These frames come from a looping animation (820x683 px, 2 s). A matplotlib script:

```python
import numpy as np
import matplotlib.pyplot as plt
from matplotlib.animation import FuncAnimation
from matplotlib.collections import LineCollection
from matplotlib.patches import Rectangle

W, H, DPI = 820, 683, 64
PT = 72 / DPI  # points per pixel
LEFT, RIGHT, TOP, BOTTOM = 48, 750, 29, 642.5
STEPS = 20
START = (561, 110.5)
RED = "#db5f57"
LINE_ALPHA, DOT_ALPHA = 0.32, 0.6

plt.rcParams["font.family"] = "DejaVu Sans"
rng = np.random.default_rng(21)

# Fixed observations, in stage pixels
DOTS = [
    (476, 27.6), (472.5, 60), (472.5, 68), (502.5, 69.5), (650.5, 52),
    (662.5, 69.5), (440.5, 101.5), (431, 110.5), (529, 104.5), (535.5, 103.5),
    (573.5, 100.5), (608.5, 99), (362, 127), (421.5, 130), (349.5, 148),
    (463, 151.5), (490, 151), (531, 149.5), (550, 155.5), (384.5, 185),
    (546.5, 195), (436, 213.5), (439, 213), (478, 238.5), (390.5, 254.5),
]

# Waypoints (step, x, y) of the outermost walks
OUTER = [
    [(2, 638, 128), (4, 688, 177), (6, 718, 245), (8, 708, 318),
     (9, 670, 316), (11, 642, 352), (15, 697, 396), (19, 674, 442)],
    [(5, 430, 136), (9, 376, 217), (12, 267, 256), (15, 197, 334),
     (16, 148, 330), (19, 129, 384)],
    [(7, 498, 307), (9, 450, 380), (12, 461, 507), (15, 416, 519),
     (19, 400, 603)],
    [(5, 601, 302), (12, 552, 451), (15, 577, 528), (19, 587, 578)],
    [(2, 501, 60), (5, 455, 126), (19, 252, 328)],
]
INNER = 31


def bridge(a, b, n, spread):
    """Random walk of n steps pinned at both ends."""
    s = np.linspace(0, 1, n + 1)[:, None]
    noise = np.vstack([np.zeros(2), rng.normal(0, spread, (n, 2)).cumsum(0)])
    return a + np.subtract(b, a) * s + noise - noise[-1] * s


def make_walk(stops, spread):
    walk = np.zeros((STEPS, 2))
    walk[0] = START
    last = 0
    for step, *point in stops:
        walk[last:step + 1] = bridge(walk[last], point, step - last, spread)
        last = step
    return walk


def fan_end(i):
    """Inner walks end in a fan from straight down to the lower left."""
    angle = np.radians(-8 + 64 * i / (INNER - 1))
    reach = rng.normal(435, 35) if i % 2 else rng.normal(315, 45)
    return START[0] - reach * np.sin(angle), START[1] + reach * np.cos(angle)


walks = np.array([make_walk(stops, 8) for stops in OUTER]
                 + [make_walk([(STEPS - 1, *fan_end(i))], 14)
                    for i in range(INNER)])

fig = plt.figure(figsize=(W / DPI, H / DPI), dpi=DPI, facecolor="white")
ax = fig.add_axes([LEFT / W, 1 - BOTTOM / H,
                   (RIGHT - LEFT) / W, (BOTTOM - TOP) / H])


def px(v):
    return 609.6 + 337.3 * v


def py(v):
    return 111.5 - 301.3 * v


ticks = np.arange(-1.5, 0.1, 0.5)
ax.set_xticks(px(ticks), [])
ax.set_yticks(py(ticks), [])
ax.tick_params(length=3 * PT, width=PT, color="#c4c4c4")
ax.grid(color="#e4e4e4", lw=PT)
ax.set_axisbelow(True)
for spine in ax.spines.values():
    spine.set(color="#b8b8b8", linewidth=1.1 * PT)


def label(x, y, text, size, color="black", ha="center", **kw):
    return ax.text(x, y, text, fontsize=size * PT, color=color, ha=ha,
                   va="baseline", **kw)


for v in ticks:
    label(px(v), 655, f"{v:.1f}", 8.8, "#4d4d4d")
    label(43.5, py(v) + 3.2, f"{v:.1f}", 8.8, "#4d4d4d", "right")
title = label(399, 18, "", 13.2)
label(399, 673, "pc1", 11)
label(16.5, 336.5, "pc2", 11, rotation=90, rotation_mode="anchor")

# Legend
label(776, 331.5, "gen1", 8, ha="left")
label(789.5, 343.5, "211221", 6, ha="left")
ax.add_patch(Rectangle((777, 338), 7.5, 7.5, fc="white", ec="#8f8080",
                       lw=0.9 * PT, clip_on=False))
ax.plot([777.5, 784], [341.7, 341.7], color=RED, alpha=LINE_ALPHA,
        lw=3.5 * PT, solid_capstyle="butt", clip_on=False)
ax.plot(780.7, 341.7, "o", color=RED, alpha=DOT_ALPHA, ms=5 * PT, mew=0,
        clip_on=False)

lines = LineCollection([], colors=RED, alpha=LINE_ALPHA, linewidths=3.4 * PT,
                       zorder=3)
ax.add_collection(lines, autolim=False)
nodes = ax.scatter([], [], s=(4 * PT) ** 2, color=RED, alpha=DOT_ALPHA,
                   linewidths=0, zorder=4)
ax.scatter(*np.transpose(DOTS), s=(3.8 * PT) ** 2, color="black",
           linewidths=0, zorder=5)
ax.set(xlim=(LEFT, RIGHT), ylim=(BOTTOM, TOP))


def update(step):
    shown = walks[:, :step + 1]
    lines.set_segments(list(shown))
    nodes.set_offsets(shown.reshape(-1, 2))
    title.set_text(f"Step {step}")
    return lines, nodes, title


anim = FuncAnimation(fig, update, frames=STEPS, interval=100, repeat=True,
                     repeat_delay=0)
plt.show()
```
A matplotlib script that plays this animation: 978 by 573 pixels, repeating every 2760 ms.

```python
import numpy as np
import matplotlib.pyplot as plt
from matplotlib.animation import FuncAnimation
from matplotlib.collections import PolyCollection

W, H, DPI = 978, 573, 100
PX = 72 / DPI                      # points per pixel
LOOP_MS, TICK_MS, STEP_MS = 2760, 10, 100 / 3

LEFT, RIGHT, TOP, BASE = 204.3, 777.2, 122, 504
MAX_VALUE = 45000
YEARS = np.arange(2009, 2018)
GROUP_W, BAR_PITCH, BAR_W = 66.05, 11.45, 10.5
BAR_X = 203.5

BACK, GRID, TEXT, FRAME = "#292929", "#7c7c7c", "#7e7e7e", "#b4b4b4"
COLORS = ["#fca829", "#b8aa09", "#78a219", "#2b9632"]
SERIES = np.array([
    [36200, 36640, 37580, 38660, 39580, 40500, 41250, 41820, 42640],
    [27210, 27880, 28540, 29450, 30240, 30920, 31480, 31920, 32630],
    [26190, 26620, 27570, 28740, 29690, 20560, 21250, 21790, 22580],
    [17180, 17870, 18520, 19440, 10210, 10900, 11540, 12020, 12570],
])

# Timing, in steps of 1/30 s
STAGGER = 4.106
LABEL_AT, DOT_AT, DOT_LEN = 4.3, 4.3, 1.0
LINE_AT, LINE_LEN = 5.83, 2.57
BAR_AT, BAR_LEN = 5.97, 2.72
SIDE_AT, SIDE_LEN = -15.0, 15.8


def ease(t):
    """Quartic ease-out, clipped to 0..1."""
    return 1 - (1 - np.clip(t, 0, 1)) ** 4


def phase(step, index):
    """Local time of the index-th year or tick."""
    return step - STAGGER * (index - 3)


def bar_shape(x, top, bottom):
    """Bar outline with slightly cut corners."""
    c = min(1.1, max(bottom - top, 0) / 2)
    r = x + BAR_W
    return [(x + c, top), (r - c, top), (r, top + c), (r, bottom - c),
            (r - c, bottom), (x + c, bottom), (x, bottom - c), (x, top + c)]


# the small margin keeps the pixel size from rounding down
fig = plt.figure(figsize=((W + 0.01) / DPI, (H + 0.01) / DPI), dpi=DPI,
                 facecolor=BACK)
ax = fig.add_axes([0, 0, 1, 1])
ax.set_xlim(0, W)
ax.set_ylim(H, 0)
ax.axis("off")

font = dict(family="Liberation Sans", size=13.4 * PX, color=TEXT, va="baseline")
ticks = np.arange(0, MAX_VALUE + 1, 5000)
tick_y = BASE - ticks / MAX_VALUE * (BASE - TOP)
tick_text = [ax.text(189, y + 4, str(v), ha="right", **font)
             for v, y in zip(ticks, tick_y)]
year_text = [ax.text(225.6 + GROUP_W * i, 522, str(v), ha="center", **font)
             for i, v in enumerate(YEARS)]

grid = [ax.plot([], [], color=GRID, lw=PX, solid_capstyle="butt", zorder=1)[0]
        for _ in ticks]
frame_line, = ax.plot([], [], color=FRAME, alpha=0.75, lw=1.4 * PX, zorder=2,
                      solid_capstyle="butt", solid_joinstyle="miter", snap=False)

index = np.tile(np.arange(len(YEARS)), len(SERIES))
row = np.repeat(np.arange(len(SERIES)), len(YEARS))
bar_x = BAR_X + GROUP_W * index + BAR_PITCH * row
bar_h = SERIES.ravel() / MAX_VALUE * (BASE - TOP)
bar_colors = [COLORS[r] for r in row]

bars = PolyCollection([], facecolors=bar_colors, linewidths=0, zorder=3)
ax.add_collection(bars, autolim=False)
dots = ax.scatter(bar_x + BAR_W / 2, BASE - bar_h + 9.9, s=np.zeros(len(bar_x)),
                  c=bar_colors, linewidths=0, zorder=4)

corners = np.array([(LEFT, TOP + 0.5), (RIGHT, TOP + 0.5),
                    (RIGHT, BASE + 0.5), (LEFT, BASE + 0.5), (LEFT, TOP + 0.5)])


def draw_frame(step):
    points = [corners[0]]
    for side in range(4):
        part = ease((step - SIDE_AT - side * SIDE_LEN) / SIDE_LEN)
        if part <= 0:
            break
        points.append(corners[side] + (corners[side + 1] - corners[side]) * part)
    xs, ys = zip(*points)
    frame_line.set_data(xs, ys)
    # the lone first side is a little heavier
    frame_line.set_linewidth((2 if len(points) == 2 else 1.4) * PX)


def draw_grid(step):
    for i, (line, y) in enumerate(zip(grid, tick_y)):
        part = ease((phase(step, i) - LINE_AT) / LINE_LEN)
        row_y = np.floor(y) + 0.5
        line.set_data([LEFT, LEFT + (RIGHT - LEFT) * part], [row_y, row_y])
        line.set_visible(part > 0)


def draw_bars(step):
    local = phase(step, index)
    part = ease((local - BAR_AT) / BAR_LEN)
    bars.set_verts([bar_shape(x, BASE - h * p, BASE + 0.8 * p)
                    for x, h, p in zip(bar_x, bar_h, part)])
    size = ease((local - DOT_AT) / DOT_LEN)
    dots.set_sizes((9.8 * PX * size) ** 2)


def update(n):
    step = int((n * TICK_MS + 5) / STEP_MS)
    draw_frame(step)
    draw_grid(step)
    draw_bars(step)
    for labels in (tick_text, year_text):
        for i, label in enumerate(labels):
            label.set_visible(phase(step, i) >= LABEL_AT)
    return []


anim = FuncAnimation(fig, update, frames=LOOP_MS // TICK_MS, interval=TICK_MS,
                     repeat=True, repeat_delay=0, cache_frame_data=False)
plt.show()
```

**Exercise prompt:** In the records above, how many lines include the string "part"? Answer with only the number.

**Solution below:** 8